## WHAT YOU HAVE TO DO
From the entries below, gather each line containing the word "night".

(Stored data)
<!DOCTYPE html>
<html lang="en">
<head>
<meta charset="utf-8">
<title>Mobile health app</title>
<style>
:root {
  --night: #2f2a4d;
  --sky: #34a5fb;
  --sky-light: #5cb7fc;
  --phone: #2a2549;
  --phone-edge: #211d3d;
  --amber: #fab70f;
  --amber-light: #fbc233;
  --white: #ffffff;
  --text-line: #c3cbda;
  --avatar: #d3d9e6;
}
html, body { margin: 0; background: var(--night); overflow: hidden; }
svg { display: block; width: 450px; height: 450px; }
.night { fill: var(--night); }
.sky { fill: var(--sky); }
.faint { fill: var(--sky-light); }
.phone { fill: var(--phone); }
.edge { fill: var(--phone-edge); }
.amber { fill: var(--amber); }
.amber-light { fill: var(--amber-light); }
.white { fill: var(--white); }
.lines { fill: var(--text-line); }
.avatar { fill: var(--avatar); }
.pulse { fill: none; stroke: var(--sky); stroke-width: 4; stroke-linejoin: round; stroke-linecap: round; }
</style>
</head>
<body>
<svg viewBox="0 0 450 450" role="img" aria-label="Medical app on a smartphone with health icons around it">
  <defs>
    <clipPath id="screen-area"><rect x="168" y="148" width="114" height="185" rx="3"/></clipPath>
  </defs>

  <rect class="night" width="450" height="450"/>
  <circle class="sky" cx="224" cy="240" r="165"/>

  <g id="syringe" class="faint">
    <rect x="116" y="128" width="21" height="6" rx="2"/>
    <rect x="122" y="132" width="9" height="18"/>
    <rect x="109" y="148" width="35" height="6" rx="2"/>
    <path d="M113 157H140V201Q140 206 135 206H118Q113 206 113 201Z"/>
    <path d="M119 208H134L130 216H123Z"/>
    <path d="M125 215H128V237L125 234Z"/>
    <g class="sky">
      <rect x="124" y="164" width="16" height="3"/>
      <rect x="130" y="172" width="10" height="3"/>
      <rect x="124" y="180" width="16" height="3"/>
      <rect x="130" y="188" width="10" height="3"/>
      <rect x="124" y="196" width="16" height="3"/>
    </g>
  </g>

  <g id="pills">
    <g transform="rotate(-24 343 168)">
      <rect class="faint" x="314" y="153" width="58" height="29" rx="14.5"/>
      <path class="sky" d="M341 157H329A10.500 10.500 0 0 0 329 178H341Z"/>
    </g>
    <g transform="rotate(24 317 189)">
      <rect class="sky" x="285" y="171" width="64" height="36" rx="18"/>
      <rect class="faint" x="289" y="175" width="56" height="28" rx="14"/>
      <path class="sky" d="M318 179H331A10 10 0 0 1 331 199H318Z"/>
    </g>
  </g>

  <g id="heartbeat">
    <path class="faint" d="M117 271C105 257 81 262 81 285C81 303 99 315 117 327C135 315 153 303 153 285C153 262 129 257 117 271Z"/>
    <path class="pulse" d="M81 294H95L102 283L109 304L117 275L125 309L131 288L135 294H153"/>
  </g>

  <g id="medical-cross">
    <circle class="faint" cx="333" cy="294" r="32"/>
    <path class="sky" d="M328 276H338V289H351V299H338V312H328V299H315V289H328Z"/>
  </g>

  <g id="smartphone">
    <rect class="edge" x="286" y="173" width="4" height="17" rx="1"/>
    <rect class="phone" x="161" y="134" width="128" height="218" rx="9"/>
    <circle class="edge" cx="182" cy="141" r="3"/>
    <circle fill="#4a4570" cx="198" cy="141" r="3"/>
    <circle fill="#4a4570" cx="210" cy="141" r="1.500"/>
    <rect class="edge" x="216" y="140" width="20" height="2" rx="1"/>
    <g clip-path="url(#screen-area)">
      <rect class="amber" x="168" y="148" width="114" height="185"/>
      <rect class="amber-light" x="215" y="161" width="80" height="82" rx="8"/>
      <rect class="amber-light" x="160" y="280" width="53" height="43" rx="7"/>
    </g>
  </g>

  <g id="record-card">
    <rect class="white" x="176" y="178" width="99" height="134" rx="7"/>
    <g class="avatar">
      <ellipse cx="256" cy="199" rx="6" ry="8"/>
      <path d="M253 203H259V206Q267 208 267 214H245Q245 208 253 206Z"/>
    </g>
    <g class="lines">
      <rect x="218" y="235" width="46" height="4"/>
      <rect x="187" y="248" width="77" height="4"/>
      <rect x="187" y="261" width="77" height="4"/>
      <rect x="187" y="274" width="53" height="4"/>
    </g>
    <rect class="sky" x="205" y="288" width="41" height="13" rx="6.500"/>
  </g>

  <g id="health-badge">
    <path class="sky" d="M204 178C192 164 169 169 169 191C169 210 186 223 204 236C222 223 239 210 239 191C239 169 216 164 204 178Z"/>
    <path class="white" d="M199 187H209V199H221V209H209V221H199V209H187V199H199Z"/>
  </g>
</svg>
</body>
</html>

## WRITTEN SOLUTION
  --night: #2f2a4d;
html, body { margin: 0; background: var(--night); overflow: hidden; }
.night { fill: var(--night); }
  <rect class="night" width="450" height="450"/>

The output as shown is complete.